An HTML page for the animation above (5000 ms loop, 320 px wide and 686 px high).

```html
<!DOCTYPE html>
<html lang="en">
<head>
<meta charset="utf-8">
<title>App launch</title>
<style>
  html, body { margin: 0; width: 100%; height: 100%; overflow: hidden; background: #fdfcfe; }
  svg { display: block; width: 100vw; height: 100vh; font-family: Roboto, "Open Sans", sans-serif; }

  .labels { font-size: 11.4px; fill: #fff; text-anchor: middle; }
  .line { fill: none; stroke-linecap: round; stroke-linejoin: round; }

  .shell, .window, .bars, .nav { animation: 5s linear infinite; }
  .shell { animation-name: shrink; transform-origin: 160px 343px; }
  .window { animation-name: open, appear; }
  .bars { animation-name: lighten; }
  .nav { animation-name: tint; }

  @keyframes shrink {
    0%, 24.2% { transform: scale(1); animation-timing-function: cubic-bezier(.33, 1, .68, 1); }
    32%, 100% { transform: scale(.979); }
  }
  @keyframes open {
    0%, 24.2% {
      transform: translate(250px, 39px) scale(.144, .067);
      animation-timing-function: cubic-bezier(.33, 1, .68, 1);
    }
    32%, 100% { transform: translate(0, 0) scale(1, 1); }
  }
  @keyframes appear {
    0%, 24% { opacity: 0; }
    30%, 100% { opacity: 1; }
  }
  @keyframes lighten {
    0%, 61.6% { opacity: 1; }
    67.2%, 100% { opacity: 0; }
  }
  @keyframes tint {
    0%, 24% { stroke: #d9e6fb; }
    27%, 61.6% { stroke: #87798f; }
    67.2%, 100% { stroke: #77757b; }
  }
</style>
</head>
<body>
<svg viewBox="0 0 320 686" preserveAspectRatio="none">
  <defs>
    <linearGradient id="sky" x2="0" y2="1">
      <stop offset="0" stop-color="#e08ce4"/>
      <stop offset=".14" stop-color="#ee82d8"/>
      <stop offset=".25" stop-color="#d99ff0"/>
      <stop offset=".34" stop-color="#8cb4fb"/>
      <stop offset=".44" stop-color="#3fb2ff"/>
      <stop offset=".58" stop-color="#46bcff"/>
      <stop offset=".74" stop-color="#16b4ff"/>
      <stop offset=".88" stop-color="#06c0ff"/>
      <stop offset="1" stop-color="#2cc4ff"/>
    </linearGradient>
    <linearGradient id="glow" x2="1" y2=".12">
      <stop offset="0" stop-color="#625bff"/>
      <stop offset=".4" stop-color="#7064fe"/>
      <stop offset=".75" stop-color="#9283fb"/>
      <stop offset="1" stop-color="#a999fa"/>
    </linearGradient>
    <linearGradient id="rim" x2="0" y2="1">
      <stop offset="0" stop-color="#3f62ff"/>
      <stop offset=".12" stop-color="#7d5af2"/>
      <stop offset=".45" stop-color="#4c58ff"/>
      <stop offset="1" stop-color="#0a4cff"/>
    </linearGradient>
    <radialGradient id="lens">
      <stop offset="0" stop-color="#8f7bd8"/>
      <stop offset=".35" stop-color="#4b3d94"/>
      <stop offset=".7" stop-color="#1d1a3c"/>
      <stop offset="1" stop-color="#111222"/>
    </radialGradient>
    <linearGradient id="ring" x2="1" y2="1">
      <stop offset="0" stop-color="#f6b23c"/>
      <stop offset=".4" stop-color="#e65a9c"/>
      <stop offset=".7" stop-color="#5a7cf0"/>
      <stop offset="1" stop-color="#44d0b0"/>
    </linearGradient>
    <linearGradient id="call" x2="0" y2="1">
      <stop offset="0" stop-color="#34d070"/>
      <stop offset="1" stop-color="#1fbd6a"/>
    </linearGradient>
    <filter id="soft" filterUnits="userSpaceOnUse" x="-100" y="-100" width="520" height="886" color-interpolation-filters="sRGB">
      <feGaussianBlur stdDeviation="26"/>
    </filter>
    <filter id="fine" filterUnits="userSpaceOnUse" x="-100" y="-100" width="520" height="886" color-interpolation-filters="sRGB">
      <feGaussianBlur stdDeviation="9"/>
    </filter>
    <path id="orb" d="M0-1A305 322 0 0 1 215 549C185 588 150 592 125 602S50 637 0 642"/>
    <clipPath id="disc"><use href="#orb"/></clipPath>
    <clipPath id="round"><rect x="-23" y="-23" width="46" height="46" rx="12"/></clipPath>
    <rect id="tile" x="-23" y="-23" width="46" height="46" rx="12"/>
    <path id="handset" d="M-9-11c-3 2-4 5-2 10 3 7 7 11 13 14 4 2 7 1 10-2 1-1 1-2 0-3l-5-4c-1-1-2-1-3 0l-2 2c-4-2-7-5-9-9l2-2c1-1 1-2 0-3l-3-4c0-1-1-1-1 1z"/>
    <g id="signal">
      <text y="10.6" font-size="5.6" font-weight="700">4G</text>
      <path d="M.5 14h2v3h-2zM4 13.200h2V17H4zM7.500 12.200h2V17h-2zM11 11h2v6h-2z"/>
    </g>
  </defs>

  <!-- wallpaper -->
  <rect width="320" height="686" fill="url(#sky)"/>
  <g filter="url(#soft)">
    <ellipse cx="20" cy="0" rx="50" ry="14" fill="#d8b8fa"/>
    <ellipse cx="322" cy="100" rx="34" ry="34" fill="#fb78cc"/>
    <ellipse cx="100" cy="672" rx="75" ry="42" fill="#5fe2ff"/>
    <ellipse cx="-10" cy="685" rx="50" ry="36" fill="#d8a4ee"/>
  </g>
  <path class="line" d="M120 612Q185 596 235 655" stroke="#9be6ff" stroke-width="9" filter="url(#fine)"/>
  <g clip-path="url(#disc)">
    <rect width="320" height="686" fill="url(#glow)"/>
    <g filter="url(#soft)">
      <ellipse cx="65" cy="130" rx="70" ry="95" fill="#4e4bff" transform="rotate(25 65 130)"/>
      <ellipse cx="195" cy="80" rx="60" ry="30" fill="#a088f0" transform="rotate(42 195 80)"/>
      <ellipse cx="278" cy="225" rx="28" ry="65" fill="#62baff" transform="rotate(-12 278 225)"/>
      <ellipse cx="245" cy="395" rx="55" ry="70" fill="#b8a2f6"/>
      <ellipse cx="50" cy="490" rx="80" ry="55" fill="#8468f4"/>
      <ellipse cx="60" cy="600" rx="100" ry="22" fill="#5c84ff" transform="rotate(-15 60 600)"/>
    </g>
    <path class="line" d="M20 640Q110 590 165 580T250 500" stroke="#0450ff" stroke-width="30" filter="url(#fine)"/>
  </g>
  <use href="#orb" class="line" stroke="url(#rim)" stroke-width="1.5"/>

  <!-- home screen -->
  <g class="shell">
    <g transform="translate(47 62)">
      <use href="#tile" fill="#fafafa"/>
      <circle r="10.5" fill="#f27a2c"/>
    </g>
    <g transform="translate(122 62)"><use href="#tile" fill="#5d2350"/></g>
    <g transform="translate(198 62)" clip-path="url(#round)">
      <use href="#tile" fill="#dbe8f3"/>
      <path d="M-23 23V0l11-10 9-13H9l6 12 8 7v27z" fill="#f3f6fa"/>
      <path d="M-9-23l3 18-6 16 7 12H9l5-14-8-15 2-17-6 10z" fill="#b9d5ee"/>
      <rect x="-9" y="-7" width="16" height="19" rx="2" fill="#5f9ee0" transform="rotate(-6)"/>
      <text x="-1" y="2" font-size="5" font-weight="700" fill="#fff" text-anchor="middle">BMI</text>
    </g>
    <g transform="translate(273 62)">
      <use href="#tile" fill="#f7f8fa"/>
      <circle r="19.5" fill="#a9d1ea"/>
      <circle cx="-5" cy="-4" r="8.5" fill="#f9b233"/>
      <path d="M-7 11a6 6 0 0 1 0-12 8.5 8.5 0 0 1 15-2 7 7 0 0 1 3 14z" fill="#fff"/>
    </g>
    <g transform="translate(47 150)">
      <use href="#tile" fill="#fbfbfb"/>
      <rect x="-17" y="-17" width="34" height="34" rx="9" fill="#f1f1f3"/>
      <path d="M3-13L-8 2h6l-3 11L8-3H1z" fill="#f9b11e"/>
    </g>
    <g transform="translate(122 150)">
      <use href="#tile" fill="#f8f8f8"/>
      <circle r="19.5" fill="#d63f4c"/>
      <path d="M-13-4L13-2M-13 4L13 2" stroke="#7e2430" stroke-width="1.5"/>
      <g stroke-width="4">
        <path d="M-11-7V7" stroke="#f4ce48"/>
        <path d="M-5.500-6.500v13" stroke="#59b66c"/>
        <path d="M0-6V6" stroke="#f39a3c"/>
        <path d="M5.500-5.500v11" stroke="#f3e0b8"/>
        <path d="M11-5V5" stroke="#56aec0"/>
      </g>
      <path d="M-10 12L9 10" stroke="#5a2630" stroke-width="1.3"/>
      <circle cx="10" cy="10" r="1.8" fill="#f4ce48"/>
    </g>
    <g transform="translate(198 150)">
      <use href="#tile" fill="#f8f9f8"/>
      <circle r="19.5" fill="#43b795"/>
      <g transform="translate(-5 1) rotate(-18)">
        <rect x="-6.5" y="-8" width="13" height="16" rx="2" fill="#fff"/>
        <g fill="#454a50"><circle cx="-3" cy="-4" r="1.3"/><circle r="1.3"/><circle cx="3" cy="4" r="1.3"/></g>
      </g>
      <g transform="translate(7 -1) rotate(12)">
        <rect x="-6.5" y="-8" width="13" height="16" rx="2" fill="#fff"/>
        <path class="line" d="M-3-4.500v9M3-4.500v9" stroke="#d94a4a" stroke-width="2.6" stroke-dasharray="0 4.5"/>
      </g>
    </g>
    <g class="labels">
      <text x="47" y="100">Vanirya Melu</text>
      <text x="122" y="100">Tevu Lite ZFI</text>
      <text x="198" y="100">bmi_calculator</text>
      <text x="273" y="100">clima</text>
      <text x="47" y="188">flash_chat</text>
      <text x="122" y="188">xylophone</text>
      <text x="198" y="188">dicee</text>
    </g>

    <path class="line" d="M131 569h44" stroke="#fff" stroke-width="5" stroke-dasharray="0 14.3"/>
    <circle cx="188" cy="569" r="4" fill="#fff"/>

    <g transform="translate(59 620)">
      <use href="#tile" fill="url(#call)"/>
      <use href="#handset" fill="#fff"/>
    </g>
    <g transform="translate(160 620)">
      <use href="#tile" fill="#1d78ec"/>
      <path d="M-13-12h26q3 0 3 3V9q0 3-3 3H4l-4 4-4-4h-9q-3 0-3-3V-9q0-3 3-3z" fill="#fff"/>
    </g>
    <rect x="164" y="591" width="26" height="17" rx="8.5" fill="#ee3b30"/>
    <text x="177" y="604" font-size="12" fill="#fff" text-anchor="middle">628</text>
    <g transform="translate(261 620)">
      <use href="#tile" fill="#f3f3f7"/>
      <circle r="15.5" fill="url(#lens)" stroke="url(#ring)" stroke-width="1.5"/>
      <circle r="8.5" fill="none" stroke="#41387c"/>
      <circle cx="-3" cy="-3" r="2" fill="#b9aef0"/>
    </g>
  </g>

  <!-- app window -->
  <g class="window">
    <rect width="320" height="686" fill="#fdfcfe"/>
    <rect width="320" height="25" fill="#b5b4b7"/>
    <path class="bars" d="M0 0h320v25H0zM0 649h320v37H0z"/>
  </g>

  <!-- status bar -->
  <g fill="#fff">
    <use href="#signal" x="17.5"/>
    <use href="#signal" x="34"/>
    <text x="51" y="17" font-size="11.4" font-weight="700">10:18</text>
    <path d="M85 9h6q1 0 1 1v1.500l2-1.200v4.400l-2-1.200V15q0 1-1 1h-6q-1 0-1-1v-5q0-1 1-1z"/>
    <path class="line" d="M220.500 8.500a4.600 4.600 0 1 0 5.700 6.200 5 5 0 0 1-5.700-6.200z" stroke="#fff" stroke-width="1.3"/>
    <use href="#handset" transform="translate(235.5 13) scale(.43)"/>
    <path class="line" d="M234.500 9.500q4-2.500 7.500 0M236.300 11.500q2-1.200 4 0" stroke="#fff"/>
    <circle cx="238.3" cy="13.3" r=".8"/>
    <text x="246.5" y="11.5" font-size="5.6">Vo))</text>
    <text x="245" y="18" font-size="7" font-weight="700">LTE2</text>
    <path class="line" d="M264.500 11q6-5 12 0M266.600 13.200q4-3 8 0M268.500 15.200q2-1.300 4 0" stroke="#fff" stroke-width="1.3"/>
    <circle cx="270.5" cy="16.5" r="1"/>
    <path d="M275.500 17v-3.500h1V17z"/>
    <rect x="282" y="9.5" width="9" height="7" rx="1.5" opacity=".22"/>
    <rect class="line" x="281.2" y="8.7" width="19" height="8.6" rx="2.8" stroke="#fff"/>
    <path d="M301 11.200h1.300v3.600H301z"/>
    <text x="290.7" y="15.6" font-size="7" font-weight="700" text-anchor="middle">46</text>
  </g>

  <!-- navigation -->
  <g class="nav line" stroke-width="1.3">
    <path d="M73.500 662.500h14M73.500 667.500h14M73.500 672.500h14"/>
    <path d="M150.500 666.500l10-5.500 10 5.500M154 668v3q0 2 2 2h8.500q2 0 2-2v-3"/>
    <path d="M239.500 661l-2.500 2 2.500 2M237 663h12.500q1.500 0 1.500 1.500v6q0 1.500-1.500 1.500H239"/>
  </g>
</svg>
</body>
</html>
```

____________________

Instructions to follow - Copy every line of the records above that holds the word "ring".

Your response -
    <linearGradient id="ring" x2="1" y2="1">
      <circle r="15.5" fill="url(#lens)" stroke="url(#ring)" stroke-width="1.5"/>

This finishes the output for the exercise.